Pictures paired with source code:
•••

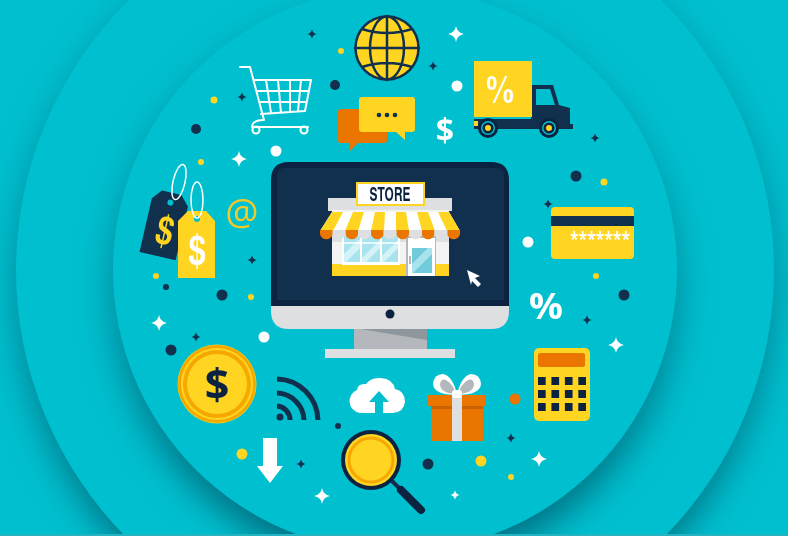
<!DOCTYPE html>
<html lang="en">
<head>
<meta charset="utf-8">
<title>Online store</title>
<style>
:root{--teal:#00bfce;--navy:#11304d;--navy-dark:#0b2340;--yellow:#ffd521;--gold:#f5a800;--orange:#ea7600;--white:#fff;--grey:#dedfe1;--grey-mid:#b4b8bd;--glass:#a9e3ee}
html,body{margin:0;width:788px;height:536px;overflow:hidden;background:var(--teal)}
svg{display:block}
.teal{fill:var(--teal)}.navy{fill:var(--navy)}.navy-dark{fill:var(--navy-dark)}.yellow{fill:var(--yellow)}.gold{fill:var(--gold)}.orange{fill:var(--orange)}.white{fill:var(--white)}.grey{fill:var(--grey)}.grey-mid{fill:var(--grey-mid)}.glass{fill:var(--glass)}
.line{fill:none;stroke-linecap:round;stroke-linejoin:round}
.line-white{stroke:var(--white)}.line-navy{stroke:var(--navy)}
text{text-anchor:middle;font-family:"Open Sans",sans-serif;font-weight:700}
.condensed{font-family:"TeX Gyre Heros Cn","Liberation Sans",sans-serif}
</style>
</head>
<body>
<svg width="788" height="536" viewBox="0 0 788 536" role="img" aria-label="Online shopping icons around a computer showing a store">
<defs>
<filter id="soft-shadow" x="-20%" y="-20%" width="140%" height="140%"><feGaussianBlur stdDeviation="17"/></filter>
<linearGradient id="shadow-fade" x1="0" y1="0" x2="0" y2="1"><stop offset="0" stop-color="#006d80" stop-opacity=".35"/><stop offset=".55" stop-color="#006d80" stop-opacity=".65"/><stop offset="1" stop-color="#005e70" stop-opacity=".9"/></linearGradient>
<path id="sparkle" d="M0-8Q1.200-1.200 8 0Q1.200 1.200 0 8Q-1.200 1.200-8 0Q-1.200-1.200 0-8Z"/>
<path id="scallop" d="M0 0H12.700V4A6.400 6 0 0 1 0 4Z"/>
<g id="wheel"><circle class="navy-dark" r="10"/><circle class="teal" r="7"/><circle class="navy-dark" r="5.500"/><circle class="yellow" r="3"/></g>
<g id="key-row"><path class="navy-dark" d="M0 0h8v8h-8zM14 0h8v8h-8zM28 0h8v8h-8zM42 0h8v8h-8z" transform="scale(.96 1)"/></g>
</defs>

<g id="backdrop">
<rect class="teal" width="788" height="536"/>
<circle cx="395" cy="282" r="381" fill="url(#shadow-fade)" filter="url(#soft-shadow)"/>
<circle class="teal" cx="395" cy="270" r="379"/>
<circle cx="395" cy="284" r="285" fill="url(#shadow-fade)" filter="url(#soft-shadow)"/>
<circle class="teal" cx="395" cy="270" r="282"/>
<rect y="534" width="788" height="2" fill="#25b3c2"/>
</g>

<g id="confetti">
<g class="navy">
<circle cx="335" cy="85" r="5"/><circle cx="196" cy="129" r="5"/><circle cx="576" cy="176" r="5.500"/><circle cx="624" cy="295" r="5.500"/><circle cx="222" cy="295" r="5.500"/><circle cx="171" cy="350" r="5.500"/><circle cx="428" cy="464" r="5.500"/><circle cx="338" cy="426" r="3"/><circle cx="166" cy="287" r="3"/>
<use href="#sparkle" transform="translate(312 34) scale(.6)"/><use href="#sparkle" transform="translate(433 66) scale(.6)"/><use href="#sparkle" transform="translate(242 97) scale(.6)"/><use href="#sparkle" transform="translate(595 138) scale(.6)"/><use href="#sparkle" transform="translate(548 204) scale(.6)"/><use href="#sparkle" transform="translate(252 260) scale(.6)"/><use href="#sparkle" transform="translate(587 320) scale(.6)"/><use href="#sparkle" transform="translate(196 337) scale(.6)"/><use href="#sparkle" transform="translate(511 438) scale(.6)"/><use href="#sparkle" transform="translate(301 464) scale(.6)"/>
</g>
<g class="white">
<circle cx="457" cy="86" r="5.500"/><circle cx="276" cy="151" r="5.500"/><circle cx="528" cy="242" r="5.500"/><circle cx="264" cy="337" r="5.500"/>
<use href="#sparkle" x="456" y="34"/><use href="#sparkle" x="239" y="159"/><use href="#sparkle" x="159" y="323"/><use href="#sparkle" x="616" y="345"/><use href="#sparkle" x="539" y="459"/><use href="#sparkle" x="322" y="496"/><use href="#sparkle" transform="translate(455 495) scale(.6)"/>
</g>
<g class="yellow">
<circle cx="341" cy="51" r="3"/><circle cx="214" cy="100" r="3.500"/><circle cx="201" cy="162" r="3"/><circle cx="604" cy="182" r="3.500"/><circle cx="596" cy="276" r="3"/><circle cx="156" cy="276" r="3"/><circle cx="251" cy="297" r="3"/><circle cx="242" cy="454" r="5.500"/><circle cx="481" cy="461" r="5.500"/><circle cx="511" cy="477" r="3"/>
</g>
<circle class="orange" cx="515" cy="399" r="5.500"/>
</g>

<g id="globe">
<circle class="yellow" cx="387" cy="48" r="32"/>
<g class="line line-navy" stroke-width="2.500"><circle cx="387" cy="48" r="31.500"/><ellipse cx="387" cy="48" rx="17" ry="31.500"/><path d="M387 16V80M355 48H419M362 29Q387 37 412 29M362 67Q387 59 412 67"/></g>
</g>

<g id="shopping-cart" class="line line-white" stroke-width="2">
<path d="M240 67H250L264 120Q252 120 252 127H308M254 80H311L305 111L261 114M257 91H309M259 102H307M266 80L271 113M278 80L281 113M290 80L290 112M301 80L298 111"/>
<circle cx="256" cy="130" r="3.500"/><circle cx="304" cy="130" r="3.500"/>
</g>

<g id="chat">
<path class="orange" d="M341 109H384Q387 109 387 112V140Q387 143 384 143H358L350 151V143H341Q338 143 338 140V112Q338 109 341 109Z"/>
<path class="yellow" d="M362 97H412Q415 97 415 100V129Q415 132 412 132H405V140L396 132H362Q359 132 359 129V100Q359 97 362 97Z"/>
<g class="navy"><circle cx="379" cy="115" r="2.300"/><circle cx="387" cy="115" r="2.300"/><circle cx="395" cy="115" r="2.300"/></g>
</g>

<g id="delivery-truck">
<path class="navy" d="M474 119H531V85H553L559 105L570 108V124H573V129H474Z"/>
<path class="teal" d="M536 89H550L555 105H536Z"/>
<rect class="yellow" x="474" y="61" width="58" height="56"/>
<text class="condensed white" x="500" y="103" font-size="39" textLength="28" lengthAdjust="spacingAndGlyphs">%</text>
<rect class="yellow" x="474" y="121" width="4" height="5"/>
<use href="#wheel" x="488" y="128"/><use href="#wheel" x="549" y="128"/>
</g>

<g id="symbols">
<text class="white" x="445" y="142" font-size="32">$</text>
<text x="242" y="225" font-size="37" style="font-weight:400" fill="#f5c928">@</text>
<text class="white" x="546" y="319" font-size="36" textLength="34" lengthAdjust="spacingAndGlyphs">%</text>
</g>

<g id="price-tags">
<g transform="rotate(13 165 226)">
<path class="navy" d="M154 192H174L183 202V257H146V202Z"/>
<circle class="teal" cx="165" cy="202" r="3"/>
<text class="condensed yellow" x="166" y="244" font-size="39">$</text>
</g>
<ellipse class="line line-white" cx="179" cy="182" rx="6" ry="18" transform="rotate(13 179 182)" stroke-width="1.500"/>
<path class="yellow" d="M188 211H206L215 221V278H178V221Z"/>
<circle class="teal" cx="197" cy="219" r="3"/>
<ellipse class="line line-white" cx="197" cy="200" rx="6" ry="18" stroke-width="1.500"/>
<text class="condensed white" x="197" y="264" font-size="40">$</text>
</g>

<g id="credit-card">
<rect class="yellow" x="551" y="207" width="83" height="52" rx="4"/>
<rect class="navy" x="551" y="216" width="83" height="10"/>
<text class="white" x="600" y="246" font-size="19" textLength="60" lengthAdjust="spacingAndGlyphs">*******</text>
</g>

<g id="computer">
<path class="grey-mid" d="M354 328H427V350H354Z"/>
<path fill="#8f979e" d="M354 328H427V340Z"/>
<rect class="grey" x="325" y="349" width="130" height="9"/>
<path class="grey" d="M271 305H509V311Q509 329 491 329H289Q271 329 271 311Z"/>
<path class="navy-dark" d="M289 162H491Q509 162 509 180V306H271V180Q271 162 289 162Z"/>
<path class="navy" d="M285 168H496Q504 168 504 176V300H277V176Q277 168 285 168Z"/>
<circle class="navy-dark" cx="390" cy="314" r="4.500"/>
</g>

<g id="storefront">
<rect class="grey" x="328" y="198" width="124" height="13"/>
<rect fill="#f3f3f4" x="332" y="210" width="117" height="66"/>
<rect class="yellow" x="332" y="264" width="117" height="12"/>
<rect class="grey" x="332" y="233" width="117" height="9"/>
<rect class="white" x="342" y="236" width="58" height="29"/>
<path class="glass" d="M344 236H360V262H344ZM362 236H380V262H362ZM382 236H398V262H382Z"/>
<path d="M344 254L358 240H360V248L346 262H344ZM362 258L380 240V248L366 262H362ZM382 256L398 240V248L384 262H382Z" fill="#d3f3f8"/>
<path d="M344 243H398" stroke="#fff" stroke-width="1.500"/>
<rect class="grey-mid" x="406" y="236" width="30" height="40"/>
<rect class="white" x="408" y="238" width="27" height="38"/>
<rect x="412" y="248" width="20" height="25" fill="#6fcbd9"/>
<path class="glass" d="M412 264L428 248H432V254L413 273H412Z"/>
<path class="grey-mid" d="M409 256h2v8h-2z"/>
<polygon class="white" points="332,212 449,212 460,231 320,231"/>
<path class="yellow" d="M332 212H343L333 231H320ZM353 212H364L358 231H345ZM375 212H385L384 231H371ZM396 212H406L409 231H396ZM417 212H428L435 231H422ZM438 212H449L460 231H447Z"/>
<g class="orange"><use href="#scallop" x="320" y="230"/><use href="#scallop" x="345.500" y="230"/><use href="#scallop" x="371" y="230"/><use href="#scallop" x="396.400" y="230"/><use href="#scallop" x="421.800" y="230"/><use href="#scallop" x="447.300" y="230"/></g>
<g class="grey"><use href="#scallop" x="332.700" y="230"/><use href="#scallop" x="358.200" y="230"/><use href="#scallop" x="383.600" y="230"/><use href="#scallop" x="409.100" y="230"/><use href="#scallop" x="434.500" y="230"/></g>
<rect x="357" y="183" width="67" height="22" fill="#fff" stroke="#ffd521" stroke-width="2"/>
<text class="condensed navy-dark" x="390" y="201" font-size="19" textLength="41" lengthAdjust="spacingAndGlyphs">STORE</text>
</g>
<path id="cursor" class="white" d="M467 270L480 276L475 278L481 284L478 287L472 281L471 285Z"/>

<g id="coin">
<circle class="yellow" cx="217" cy="384" r="39.500"/><circle class="gold" cx="217" cy="384" r="34"/><circle class="yellow" cx="217" cy="384" r="30"/>
<circle cx="217" cy="384" r="37.500" fill="none" stroke="#f5a800" stroke-width="3"/>
<text class="navy-dark" x="217" y="400" font-size="43">$</text>
</g>

<g id="signal" class="line line-navy" stroke-width="5" style="stroke-linecap:butt">
<path d="M277 379A42 42 0 0 1 318 420M277 393A28 28 0 0 1 304 420M277 406A14 14 0 0 1 290 420"/>
<circle class="navy" cx="280" cy="417" r="3.500" stroke="none"/>
</g>

<g id="cloud-upload">
<path class="white" d="M360 413A12 12 0 0 1 357 390Q358 383 366 384Q371 377 381 378Q393 379 395 389Q405 391 405 402Q404 412 393 413Z"/>
<path class="teal" d="M379 391L389 402H383V414H375V402H369Z"/>
</g>

<g id="gift">
<rect class="orange" x="431" y="405" width="52" height="36"/>
<rect x="431" y="405" width="52" height="4" fill="#c96200"/>
<rect class="orange" x="428" y="395" width="58" height="11"/>
<path class="grey" d="M452 395h10v46h-10z"/>
<path class="white" d="M457 395Q434 395 433 384Q434 374 443 374Q453 376 457 395Z"/>
<path class="white" d="M457 395Q480 395 481 384Q480 374 471 374Q461 376 457 395Z"/>
<path class="grey-mid" d="M456 394Q440 393 440 384Q441 378 446 380Q453 384 456 394ZM458 394Q474 393 474 384Q473 378 468 380Q461 384 458 394Z"/>
<rect class="white" x="452" y="390" width="10" height="8" rx="3"/>
</g>

<g id="calculator">
<rect class="yellow" x="534" y="348" width="56" height="73" rx="5"/>
<rect class="orange" x="538" y="353" width="47" height="14" rx="2"/>
<use href="#key-row" x="538" y="377"/><use href="#key-row" x="538" y="390"/><use href="#key-row" x="538" y="403"/>
</g>

<path id="download-arrow" class="white" d="M263 438H277V466H283L270 483L257 466H263Z"/>

<g id="magnifier">
<path class="line line-navy" d="M392 481L401 490" stroke-width="4"/>
<path class="line" d="M401 490L421 510" stroke="#0b2340" stroke-width="8"/>
<circle class="navy-dark" cx="371" cy="460" r="30"/><circle class="yellow" cx="371" cy="460" r="26"/>
<circle cx="371" cy="460" r="22" fill="none" stroke="#f5a800" stroke-width="3"/>
</g>
</svg>
</body>
</html>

•••

Exercise requirements
When a line in the data contains "body", return it as written.

Response area
html,body{margin:0;width:788px;height:536px;overflow:hidden;background:var(--teal)}
<body>
</body>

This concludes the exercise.